[Collected data]
=== Begin Enclosure ===
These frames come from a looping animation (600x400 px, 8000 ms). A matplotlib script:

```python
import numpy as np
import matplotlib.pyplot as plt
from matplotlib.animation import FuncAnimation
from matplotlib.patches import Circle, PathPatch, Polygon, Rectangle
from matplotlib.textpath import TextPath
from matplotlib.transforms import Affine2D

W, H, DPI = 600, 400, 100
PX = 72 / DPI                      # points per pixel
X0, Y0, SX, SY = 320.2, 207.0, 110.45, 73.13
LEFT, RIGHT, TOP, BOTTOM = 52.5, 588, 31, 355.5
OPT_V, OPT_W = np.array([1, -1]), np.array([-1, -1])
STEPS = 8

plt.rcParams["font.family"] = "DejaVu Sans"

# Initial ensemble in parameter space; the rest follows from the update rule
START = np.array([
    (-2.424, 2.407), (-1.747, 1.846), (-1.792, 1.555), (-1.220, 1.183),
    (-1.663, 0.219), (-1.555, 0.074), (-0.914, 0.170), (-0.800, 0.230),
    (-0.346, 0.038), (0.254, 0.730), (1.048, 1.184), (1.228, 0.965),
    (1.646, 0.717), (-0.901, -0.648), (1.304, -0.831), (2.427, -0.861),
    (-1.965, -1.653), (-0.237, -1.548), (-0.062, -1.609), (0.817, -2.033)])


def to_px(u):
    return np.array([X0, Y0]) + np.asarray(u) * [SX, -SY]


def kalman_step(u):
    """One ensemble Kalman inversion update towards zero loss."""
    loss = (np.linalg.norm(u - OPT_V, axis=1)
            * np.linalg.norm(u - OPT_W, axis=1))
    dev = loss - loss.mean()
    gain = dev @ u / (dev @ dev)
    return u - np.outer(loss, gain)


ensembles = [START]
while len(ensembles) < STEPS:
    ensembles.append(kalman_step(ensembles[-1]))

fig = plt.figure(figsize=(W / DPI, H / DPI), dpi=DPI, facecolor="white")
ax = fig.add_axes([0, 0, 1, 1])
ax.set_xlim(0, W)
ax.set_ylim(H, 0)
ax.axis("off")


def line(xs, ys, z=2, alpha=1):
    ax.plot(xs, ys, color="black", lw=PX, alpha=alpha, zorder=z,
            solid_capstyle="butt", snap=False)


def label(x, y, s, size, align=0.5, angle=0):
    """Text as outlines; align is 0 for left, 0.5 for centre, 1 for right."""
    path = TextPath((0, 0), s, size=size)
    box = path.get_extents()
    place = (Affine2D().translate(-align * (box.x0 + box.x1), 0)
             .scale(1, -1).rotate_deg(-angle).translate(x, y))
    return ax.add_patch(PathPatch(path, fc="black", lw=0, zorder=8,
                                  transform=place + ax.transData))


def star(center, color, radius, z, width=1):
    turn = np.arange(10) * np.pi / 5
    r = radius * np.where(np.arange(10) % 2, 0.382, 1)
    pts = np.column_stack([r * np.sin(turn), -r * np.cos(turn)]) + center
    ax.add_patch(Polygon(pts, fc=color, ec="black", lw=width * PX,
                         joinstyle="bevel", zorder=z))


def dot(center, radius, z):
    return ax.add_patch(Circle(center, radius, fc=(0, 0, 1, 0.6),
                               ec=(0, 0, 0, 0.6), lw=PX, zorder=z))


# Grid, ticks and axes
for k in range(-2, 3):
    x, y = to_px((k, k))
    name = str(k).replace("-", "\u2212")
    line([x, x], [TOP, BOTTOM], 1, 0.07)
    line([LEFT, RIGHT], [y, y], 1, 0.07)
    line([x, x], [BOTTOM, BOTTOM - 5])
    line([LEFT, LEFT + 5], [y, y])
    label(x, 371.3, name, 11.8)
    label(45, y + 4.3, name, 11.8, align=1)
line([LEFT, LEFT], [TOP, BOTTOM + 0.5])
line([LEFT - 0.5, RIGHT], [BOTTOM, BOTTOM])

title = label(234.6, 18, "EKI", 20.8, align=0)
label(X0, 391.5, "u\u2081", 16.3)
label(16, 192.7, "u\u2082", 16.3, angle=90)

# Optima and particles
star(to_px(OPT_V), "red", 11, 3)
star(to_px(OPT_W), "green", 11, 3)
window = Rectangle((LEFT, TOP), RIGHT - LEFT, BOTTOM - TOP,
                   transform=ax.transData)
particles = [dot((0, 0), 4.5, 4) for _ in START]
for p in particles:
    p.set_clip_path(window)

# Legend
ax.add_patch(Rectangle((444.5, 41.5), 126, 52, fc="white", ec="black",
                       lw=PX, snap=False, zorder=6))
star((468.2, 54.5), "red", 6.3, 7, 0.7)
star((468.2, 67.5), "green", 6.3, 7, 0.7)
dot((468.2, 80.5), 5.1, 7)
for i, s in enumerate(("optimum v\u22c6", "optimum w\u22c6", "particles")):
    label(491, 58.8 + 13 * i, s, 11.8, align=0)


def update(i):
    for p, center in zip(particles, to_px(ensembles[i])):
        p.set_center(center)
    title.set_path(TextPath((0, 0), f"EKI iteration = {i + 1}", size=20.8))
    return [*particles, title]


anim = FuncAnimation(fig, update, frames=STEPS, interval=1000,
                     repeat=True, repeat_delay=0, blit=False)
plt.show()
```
=== End Enclosure ===
Description of the task: The records above must be repeated exactly, in their entirety.

Answer to the problem:
These frames come from a looping animation (600x400 px, 8000 ms). A matplotlib script:

```python
import numpy as np
import matplotlib.pyplot as plt
from matplotlib.animation import FuncAnimation
from matplotlib.patches import Circle, PathPatch, Polygon, Rectangle
from matplotlib.textpath import TextPath
from matplotlib.transforms import Affine2D

W, H, DPI = 600, 400, 100
PX = 72 / DPI                      # points per pixel
X0, Y0, SX, SY = 320.2, 207.0, 110.45, 73.13
LEFT, RIGHT, TOP, BOTTOM = 52.5, 588, 31, 355.5
OPT_V, OPT_W = np.array([1, -1]), np.array([-1, -1])
STEPS = 8

plt.rcParams["font.family"] = "DejaVu Sans"

# Initial ensemble in parameter space; the rest follows from the update rule
START = np.array([
    (-2.424, 2.407), (-1.747, 1.846), (-1.792, 1.555), (-1.220, 1.183),
    (-1.663, 0.219), (-1.555, 0.074), (-0.914, 0.170), (-0.800, 0.230),
    (-0.346, 0.038), (0.254, 0.730), (1.048, 1.184), (1.228, 0.965),
    (1.646, 0.717), (-0.901, -0.648), (1.304, -0.831), (2.427, -0.861),
    (-1.965, -1.653), (-0.237, -1.548), (-0.062, -1.609), (0.817, -2.033)])


def to_px(u):
    return np.array([X0, Y0]) + np.asarray(u) * [SX, -SY]


def kalman_step(u):
    """One ensemble Kalman inversion update towards zero loss."""
    loss = (np.linalg.norm(u - OPT_V, axis=1)
            * np.linalg.norm(u - OPT_W, axis=1))
    dev = loss - loss.mean()
    gain = dev @ u / (dev @ dev)
    return u - np.outer(loss, gain)


ensembles = [START]
while len(ensembles) < STEPS:
    ensembles.append(kalman_step(ensembles[-1]))

fig = plt.figure(figsize=(W / DPI, H / DPI), dpi=DPI, facecolor="white")
ax = fig.add_axes([0, 0, 1, 1])
ax.set_xlim(0, W)
ax.set_ylim(H, 0)
ax.axis("off")


def line(xs, ys, z=2, alpha=1):
    ax.plot(xs, ys, color="black", lw=PX, alpha=alpha, zorder=z,
            solid_capstyle="butt", snap=False)


def label(x, y, s, size, align=0.5, angle=0):
    """Text as outlines; align is 0 for left, 0.5 for centre, 1 for right."""
    path = TextPath((0, 0), s, size=size)
    box = path.get_extents()
    place = (Affine2D().translate(-align * (box.x0 + box.x1), 0)
             .scale(1, -1).rotate_deg(-angle).translate(x, y))
    return ax.add_patch(PathPatch(path, fc="black", lw=0, zorder=8,
                                  transform=place + ax.transData))


def star(center, color, radius, z, width=1):
    turn = np.arange(10) * np.pi / 5
    r = radius * np.where(np.arange(10) % 2, 0.382, 1)
    pts = np.column_stack([r * np.sin(turn), -r * np.cos(turn)]) + center
    ax.add_patch(Polygon(pts, fc=color, ec="black", lw=width * PX,
                         joinstyle="bevel", zorder=z))


def dot(center, radius, z):
    return ax.add_patch(Circle(center, radius, fc=(0, 0, 1, 0.6),
                               ec=(0, 0, 0, 0.6), lw=PX, zorder=z))


# Grid, ticks and axes
for k in range(-2, 3):
    x, y = to_px((k, k))
    name = str(k).replace("-", "\u2212")
    line([x, x], [TOP, BOTTOM], 1, 0.07)
    line([LEFT, RIGHT], [y, y], 1, 0.07)
    line([x, x], [BOTTOM, BOTTOM - 5])
    line([LEFT, LEFT + 5], [y, y])
    label(x, 371.3, name, 11.8)
    label(45, y + 4.3, name, 11.8, align=1)
line([LEFT, LEFT], [TOP, BOTTOM + 0.5])
line([LEFT - 0.5, RIGHT], [BOTTOM, BOTTOM])

title = label(234.6, 18, "EKI", 20.8, align=0)
label(X0, 391.5, "u\u2081", 16.3)
label(16, 192.7, "u\u2082", 16.3, angle=90)

# Optima and particles
star(to_px(OPT_V), "red", 11, 3)
star(to_px(OPT_W), "green", 11, 3)
window = Rectangle((LEFT, TOP), RIGHT - LEFT, BOTTOM - TOP,
                   transform=ax.transData)
particles = [dot((0, 0), 4.5, 4) for _ in START]
for p in particles:
    p.set_clip_path(window)

# Legend
ax.add_patch(Rectangle((444.5, 41.5), 126, 52, fc="white", ec="black",
                       lw=PX, snap=False, zorder=6))
star((468.2, 54.5), "red", 6.3, 7, 0.7)
star((468.2, 67.5), "green", 6.3, 7, 0.7)
dot((468.2, 80.5), 5.1, 7)
for i, s in enumerate(("optimum v\u22c6", "optimum w\u22c6", "particles")):
    label(491, 58.8 + 13 * i, s, 11.8, align=0)


def update(i):
    for p, center in zip(particles, to_px(ensembles[i])):
        p.set_center(center)
    title.set_path(TextPath((0, 0), f"EKI iteration = {i + 1}", size=20.8))
    return [*particles, title]


anim = FuncAnimation(fig, update, frames=STEPS, interval=1000,
                     repeat=True, repeat_delay=0, blit=False)
plt.show()
```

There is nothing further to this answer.